Open core systems – systems into which you can integrate, or at least interface, various third-party software packages – have been a thing for decades. And yet, the definition of an open system is … well … still open to interpretation.
Every core provider out there will claim to offer an open system. To a certain extent, it’s true, too. With enough brute force and a big enough hammer, you really can jam a square peg into a round hole. Of course, the ill-fitting result won’t necessarily produce the experience your employees or your members deserve.
There are a number of larger core processors whose income models are based on selling you core, and then selling you a wide range of ancillary products. These providers are forced to offer open systems. That’s because without an ostensibly open system, they wouldn’t be able to integrate their other products, which are more often than not the result of acquisition rather than true innovation.
Typically, to “encourage” your credit union to buy their product, instead of a third-party product that may be better and just as easily integrated, these core providers will charge an exorbitant “integration fee.” In the core processing business, integration fee is shorthand for “we’re going to make this so cost-prohibitive it won’t make financial sense to buy anyone else’s products.” These companies would rather play financial shenanigans than compete on a level playing field.
Then there are systems that are open only because their manufacturers have created a layer of middleware to serve as a bridge between their potentially dated technology and the rest of the fintech industry. Naturally, to obtain this middleware, you have to license it from the core provider for a fee. Like the core providers in my earlier scenario, these companies won’t let you choose a third-party product without getting at least a piece of the action.

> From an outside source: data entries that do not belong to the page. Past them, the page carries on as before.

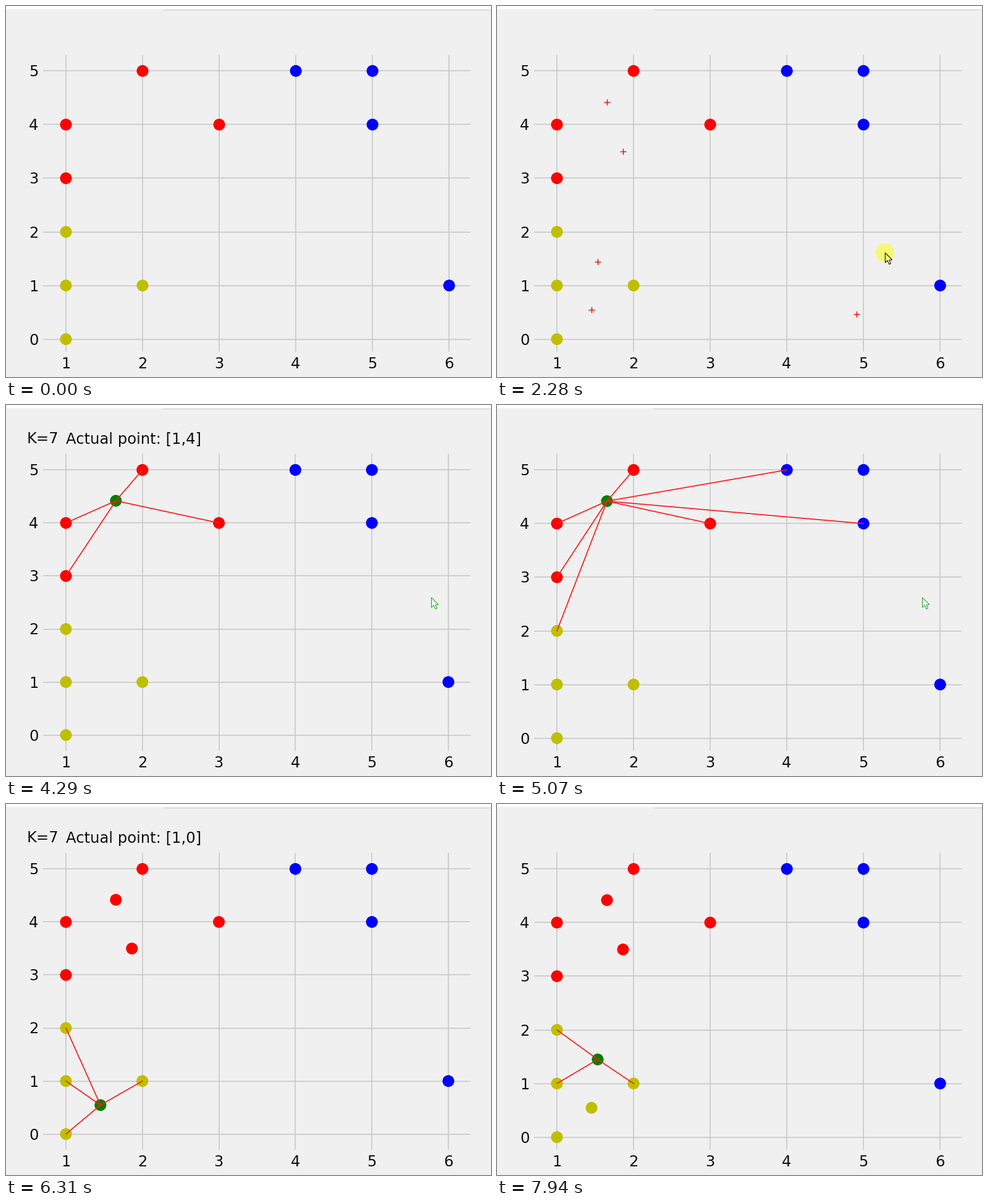
Write a matplotlib script that moves like this. It is 785 px wide and 602 px high and loops after 8 s.

```python
import numpy as np
import matplotlib.pyplot as plt
from matplotlib.animation import FuncAnimation
from matplotlib.patches import Circle, Polygon, Rectangle

W, H, DPI = 785, 602, 125
FRAMES, INTERVAL = 200, 40
TICK = 76.9                      # ms per screen refresh
K = 7
FIRST, PERIOD = 55, 13           # refresh of the first query, refreshes per query
TITLED = 8                       # leading refreshes of a query with the caption

CLASSES = {
    "r": [(1, 3), (1, 4), (2, 5), (3, 4)],
    "y": [(1, 0), (1, 1), (1, 2), (2, 1)],
    "b": [(4, 5), (5, 5), (5, 4), (6, 1)],
}

# Cursor stops: refresh of arrival, x, y in pixels
CLICKS = [(8, 178, 156), (10, 204, 236), (17, 153, 493), (20, 163, 414.5),
          (27, 581.5, 499.5), (33, 713, 217), (38, 408, 293.5), (42, 336.5, 371)]
STOPS = [(0, 546, 484), *CLICKS, (52, 536, 159), (FIRST, 688, 312)]
ARROW = np.array([(0, 0), (0, 16), (3.7, 12.5), (6.5, 18.5), (9, 17.4),
                  (6.4, 11.6), (11.4, 11.4)])


def scales(titled):
    """x of 1, pixels per unit of x, y of 0, pixels per unit of y."""
    return (97, 123.8, 535.6, 86.05) if titled else (97, 124.05, 540.6, 87.05)


def to_px(points, titled=False):
    x1, sx, y0, sy = scales(titled)
    x, y = np.asarray(points, float).T
    return np.column_stack([x1 + sx * (x - 1), y0 - sy * y])


def to_data(px, py):
    x1, sx, y0, sy = scales(False)
    return 1 + (px - x1) / sx, (y0 - py) / sy


def classify():
    """Nearest neighbours and winning class of each clicked point in turn."""
    known = [(p, c) for c, pts in CLASSES.items() for p in pts]
    result = []
    for _, px, py in CLICKS[:4]:
        q = to_data(px, py)
        near = sorted(known, key=lambda n: np.hypot(n[0][0] - q[0], n[0][1] - q[1]))[:K]
        votes = [c for _, c in near]
        label = max(CLASSES, key=votes.count)
        known.append((q, label))
        result.append((q, [p for p, _ in near], label))
    return result


QUERIES = classify()

fig = plt.figure(figsize=(W / DPI, H / DPI), dpi=DPI, facecolor="#f0f0f0")
ax = fig.add_axes([0, 0, 1, 1])
ax.set(xlim=(0, W), ylim=(H, 0))
ax.axis("off")

ax.add_patch(Rectangle((0, 0), W, 5, color="white", lw=0))
ax.plot([254, W], [5.5, 5.5], color="#cfcfcf", lw=0.58)


def label(x, y, s):
    return ax.text(x, y, s, fontsize=14, family="DejaVu Sans", color="#101010",
                   ha="left", va="baseline")


def line(color, **kw):
    return ax.plot([], [], color=color, **kw)[0]


grid_x = [line("#cbcbcb", lw=1, zorder=1) for _ in range(6)]
grid_y = [line("#cbcbcb", lw=1, zorder=1) for _ in range(6)]
text_x = [label(0, 588, str(i + 1)) for i in range(6)]
text_y = [label(37, 0, str(i)) for i in range(6)]
caption = [label(34, 62.5, f"K={K}"), label(97, 62.5, "")]

dots = ax.scatter([], [], s=11 ** 2, lw=0, zorder=2)
links = [line("#ff1c1c", lw=1, zorder=4) for _ in range(K)]
pluses = line("r", ls="", marker="+", ms=6, mew=0.8, zorder=4)

arrow_fill = ax.add_patch(Polygon(ARROW, fc="white", lw=0, zorder=5))
halo = ax.add_patch(Circle((0, 0), 15, fc="#ffff00", alpha=0.5, lw=0, zorder=6))
arrow_edge = ax.add_patch(Polygon(ARROW, fc="none", lw=0.6, zorder=7))


def draw_grid(titled):
    for i, (x, y) in enumerate(to_px([(i + 1, i) for i in range(6)], titled)):
        grid_x[i].set_data([x, x], [80, 560])
        grid_y[i].set_data([60.5, 751], [y, y])
        text_x[i].set_x(x - 8)
        text_y[i].set_y(y + 9)


def draw_dots(n, titled):
    marks = [(p, c) for c, pts in CLASSES.items() for p in pts]
    marks += [(q, c) for q, _, c in QUERIES[:max(n, 0)]]
    if n >= 0:
        marks.append((QUERIES[n][0], "g"))
    dots.set_offsets(to_px([p for p, _ in marks], titled))
    dots.set_facecolor([c for _, c in marks])


def draw_query(n, phase, titled):
    for t in caption:
        t.set_visible(titled)
    count = 0
    if n >= 0:
        q, near, _ = QUERIES[n]
        caption[1].set_text(f"Actual point: [{int(q[0])},{int(q[1])}]")
        # two passes under the caption, a last one without it
        count = 2 + 2 * (phase % 4) if titled else 1 + 2 * (phase - TITLED)
    for i, ln in enumerate(links):
        ln.set_data(to_px([q, near[i]], titled).T if i < count else ([], []))


def cursor_at(k):
    """Rest one refresh at every stop, then ease to the next."""
    for (k0, *a), (k1, *b) in zip(STOPS, STOPS[1:]):
        if k <= k1:
            u = np.clip((k - k0 - 1) / (k1 - k0 - 1), 0, 1)
            return np.array(a) + (np.array(b) - a) * u * u * (3 - 2 * u)
    return np.array(STOPS[-1][1:])


def draw_cursor(k):
    shown = 1 <= k < FIRST + PERIOD
    pos = cursor_at(k)
    for a in (arrow_fill, arrow_edge):
        a.set_xy(ARROW + pos + 0.5)
        a.set_visible(shown)
    halo.center = pos
    halo.set_visible(shown and k < FIRST)
    arrow_edge.set_edgecolor("black" if k < FIRST else "#20a020")
    marks = [(x, y) for at, x, y in CLICKS if at < k < FIRST]
    pluses.set_data([x for x, _ in marks], [y for _, y in marks])


def update(frame):
    k = int(((frame + 0.5) * INTERVAL + 30) / TICK)
    n, phase = divmod(k - FIRST, PERIOD)
    n = min(max(n, -1), len(QUERIES) - 1)
    titled = n >= 0 and phase < TITLED
    draw_grid(titled)
    draw_dots(n, titled)
    draw_query(n, phase, titled)
    draw_cursor(k)
    return []


anim = FuncAnimation(fig, update, frames=FRAMES, interval=INTERVAL,
                     repeat=True, repeat_delay=0, blit=False)
plt.show()
```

Finally, at the other end of the spectrum are core providers that actually want you to succeed. They understand that each credit union should be able to make its own technology decisions in its own best interests, without being nickeled and dimed into oblivion.
Such a provider offers a truly open API and doesn’t charge you anything to access it. What’s more, if you need help integrating a third-party product, they’ll provide that assistance, also without charge. That’s what I call open.
How should we define an open system into today’s modern technology world? Consider these three questions:
Can you integrate a third-party product without paying an exorbitant integration fee?
Can you also do so without licensing expensive middleware?
Finally, will your core provider actively support all of your technology decisions without trying to profit from them?
If you can answer yes to these three questions, you have a truly open system.